__Task to carry out__
Across the material below, how many lines hold the word "rotate"? Only the number should be given.

__Records for the task__

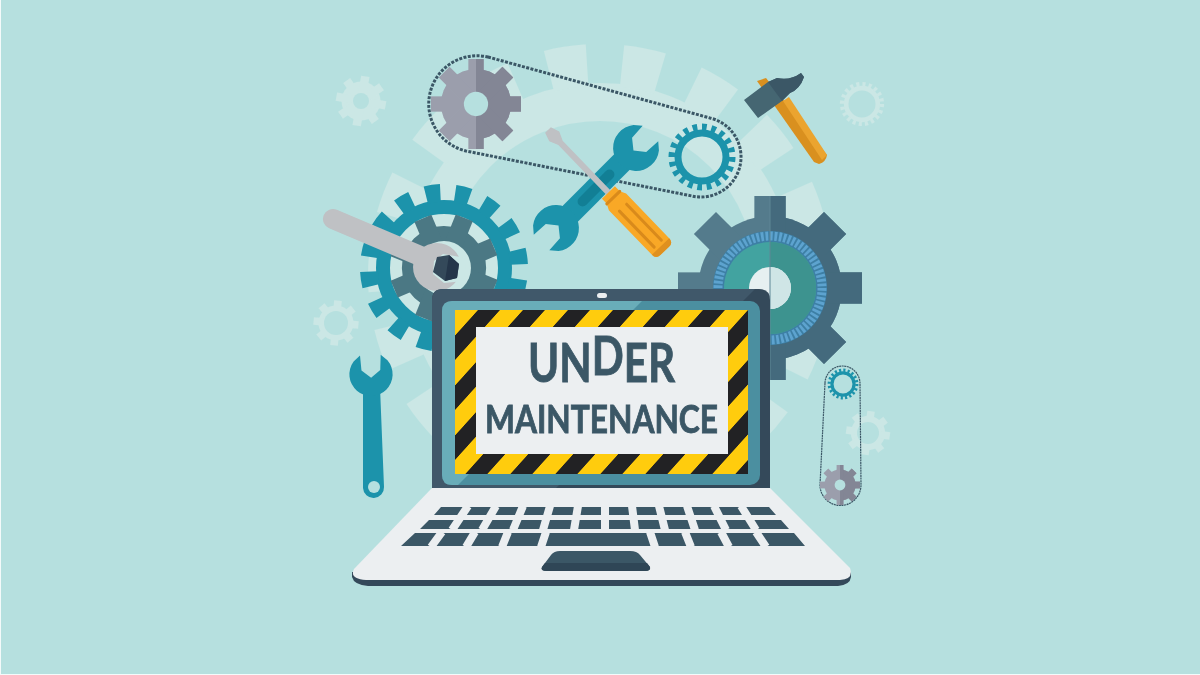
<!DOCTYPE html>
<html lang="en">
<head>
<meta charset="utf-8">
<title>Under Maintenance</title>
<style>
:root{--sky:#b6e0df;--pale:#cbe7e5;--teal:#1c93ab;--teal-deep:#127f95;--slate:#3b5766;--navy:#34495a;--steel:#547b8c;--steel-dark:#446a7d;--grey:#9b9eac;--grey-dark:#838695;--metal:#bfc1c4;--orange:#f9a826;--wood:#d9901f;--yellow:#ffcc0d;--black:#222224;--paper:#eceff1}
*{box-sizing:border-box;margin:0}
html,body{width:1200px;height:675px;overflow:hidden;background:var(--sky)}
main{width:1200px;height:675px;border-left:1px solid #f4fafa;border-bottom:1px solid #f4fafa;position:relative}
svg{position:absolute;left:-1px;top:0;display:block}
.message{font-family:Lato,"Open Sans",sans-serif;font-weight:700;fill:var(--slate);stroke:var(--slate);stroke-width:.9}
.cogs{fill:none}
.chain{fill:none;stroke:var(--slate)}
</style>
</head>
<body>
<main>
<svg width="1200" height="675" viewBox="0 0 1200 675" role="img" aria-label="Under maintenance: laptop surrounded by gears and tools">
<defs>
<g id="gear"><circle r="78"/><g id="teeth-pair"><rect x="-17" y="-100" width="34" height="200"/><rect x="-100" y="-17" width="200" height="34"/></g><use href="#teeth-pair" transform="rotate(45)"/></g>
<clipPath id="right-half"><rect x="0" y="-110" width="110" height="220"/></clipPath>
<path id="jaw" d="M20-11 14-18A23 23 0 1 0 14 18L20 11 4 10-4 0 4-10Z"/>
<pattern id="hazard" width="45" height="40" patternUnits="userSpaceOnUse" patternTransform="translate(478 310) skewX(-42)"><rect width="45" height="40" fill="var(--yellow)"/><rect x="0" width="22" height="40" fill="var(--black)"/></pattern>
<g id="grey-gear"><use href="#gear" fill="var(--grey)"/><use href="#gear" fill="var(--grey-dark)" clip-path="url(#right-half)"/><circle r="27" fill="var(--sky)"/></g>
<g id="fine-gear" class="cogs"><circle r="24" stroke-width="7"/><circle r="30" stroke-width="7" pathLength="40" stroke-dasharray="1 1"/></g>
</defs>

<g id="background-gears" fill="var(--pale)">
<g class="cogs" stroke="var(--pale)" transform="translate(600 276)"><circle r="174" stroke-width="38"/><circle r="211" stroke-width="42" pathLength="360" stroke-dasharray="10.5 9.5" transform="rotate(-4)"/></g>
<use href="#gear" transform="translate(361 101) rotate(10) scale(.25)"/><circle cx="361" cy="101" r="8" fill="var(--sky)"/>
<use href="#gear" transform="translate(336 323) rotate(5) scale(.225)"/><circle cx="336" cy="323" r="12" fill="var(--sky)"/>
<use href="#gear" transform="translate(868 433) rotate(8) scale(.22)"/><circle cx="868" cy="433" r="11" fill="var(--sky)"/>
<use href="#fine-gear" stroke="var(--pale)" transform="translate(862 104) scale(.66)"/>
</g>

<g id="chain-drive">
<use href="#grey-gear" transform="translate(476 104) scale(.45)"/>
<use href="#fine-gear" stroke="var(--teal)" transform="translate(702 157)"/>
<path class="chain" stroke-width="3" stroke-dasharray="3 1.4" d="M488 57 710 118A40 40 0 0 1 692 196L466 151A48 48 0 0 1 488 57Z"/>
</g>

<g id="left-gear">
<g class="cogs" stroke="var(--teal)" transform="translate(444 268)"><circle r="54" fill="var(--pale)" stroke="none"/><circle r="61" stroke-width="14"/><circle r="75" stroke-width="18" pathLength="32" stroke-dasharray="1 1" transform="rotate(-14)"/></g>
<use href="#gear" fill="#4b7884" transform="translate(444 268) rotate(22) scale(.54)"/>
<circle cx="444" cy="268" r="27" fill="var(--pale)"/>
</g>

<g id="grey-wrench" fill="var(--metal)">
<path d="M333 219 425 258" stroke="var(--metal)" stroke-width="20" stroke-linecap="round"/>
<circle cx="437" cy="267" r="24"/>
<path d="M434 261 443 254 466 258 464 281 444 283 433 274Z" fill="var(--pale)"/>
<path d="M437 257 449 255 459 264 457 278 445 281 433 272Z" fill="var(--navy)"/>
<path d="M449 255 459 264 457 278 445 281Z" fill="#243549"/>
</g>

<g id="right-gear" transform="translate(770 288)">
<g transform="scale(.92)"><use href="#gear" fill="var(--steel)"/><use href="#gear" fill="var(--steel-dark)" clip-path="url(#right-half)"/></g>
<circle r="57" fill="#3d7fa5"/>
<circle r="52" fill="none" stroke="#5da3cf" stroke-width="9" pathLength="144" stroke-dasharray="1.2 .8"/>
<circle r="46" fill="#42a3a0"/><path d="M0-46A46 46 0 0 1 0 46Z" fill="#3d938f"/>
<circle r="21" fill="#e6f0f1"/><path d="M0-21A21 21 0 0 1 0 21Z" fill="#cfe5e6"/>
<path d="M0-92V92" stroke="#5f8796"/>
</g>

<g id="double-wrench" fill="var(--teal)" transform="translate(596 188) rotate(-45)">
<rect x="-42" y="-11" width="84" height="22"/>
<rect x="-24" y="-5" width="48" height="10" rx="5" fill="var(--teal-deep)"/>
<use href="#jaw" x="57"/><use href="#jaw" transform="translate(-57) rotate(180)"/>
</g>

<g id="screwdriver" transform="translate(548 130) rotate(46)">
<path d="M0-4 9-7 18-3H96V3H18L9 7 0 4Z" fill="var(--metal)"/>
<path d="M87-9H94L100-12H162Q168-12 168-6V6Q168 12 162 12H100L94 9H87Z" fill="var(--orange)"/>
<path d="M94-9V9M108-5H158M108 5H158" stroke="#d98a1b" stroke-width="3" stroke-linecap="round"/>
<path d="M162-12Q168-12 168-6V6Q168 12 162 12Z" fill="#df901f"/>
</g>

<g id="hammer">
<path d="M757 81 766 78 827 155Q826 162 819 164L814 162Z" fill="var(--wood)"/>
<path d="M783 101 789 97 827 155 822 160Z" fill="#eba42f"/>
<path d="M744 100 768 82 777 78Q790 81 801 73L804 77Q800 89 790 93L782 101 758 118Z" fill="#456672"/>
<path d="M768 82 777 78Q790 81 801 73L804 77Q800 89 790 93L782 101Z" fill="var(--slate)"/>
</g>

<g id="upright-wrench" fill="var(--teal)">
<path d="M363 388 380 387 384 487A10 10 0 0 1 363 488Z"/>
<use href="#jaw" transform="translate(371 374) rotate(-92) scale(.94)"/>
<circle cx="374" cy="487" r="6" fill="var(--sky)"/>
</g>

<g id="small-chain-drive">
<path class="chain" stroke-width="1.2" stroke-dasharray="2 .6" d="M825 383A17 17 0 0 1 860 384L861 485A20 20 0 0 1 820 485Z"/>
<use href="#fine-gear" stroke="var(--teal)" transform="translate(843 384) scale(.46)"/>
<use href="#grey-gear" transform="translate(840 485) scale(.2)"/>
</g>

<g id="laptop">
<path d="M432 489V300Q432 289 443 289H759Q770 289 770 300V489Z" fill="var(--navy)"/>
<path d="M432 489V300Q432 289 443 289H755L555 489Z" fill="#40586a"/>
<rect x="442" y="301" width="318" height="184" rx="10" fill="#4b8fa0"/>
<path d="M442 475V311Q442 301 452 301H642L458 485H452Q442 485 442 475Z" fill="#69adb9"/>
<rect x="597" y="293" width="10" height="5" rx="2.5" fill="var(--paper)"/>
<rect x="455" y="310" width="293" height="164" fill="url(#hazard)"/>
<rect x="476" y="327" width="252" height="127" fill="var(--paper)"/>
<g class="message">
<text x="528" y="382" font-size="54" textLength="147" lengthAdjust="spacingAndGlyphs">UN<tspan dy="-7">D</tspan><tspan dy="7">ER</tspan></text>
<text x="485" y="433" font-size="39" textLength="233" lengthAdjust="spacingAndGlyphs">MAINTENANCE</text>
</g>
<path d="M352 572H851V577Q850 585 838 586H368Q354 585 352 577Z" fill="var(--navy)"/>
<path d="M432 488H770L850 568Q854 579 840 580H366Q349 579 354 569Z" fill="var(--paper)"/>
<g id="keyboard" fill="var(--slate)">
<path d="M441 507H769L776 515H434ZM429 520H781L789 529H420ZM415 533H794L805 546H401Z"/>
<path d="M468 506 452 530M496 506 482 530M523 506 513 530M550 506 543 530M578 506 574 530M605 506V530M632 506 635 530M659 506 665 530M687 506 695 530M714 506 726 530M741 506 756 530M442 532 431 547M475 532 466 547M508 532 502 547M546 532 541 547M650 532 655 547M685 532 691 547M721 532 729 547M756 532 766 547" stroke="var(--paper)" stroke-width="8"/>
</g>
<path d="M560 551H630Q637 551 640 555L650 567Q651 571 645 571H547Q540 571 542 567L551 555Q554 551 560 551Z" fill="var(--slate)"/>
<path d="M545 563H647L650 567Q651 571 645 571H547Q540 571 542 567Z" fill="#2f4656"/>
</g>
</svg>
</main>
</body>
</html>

__Result__
11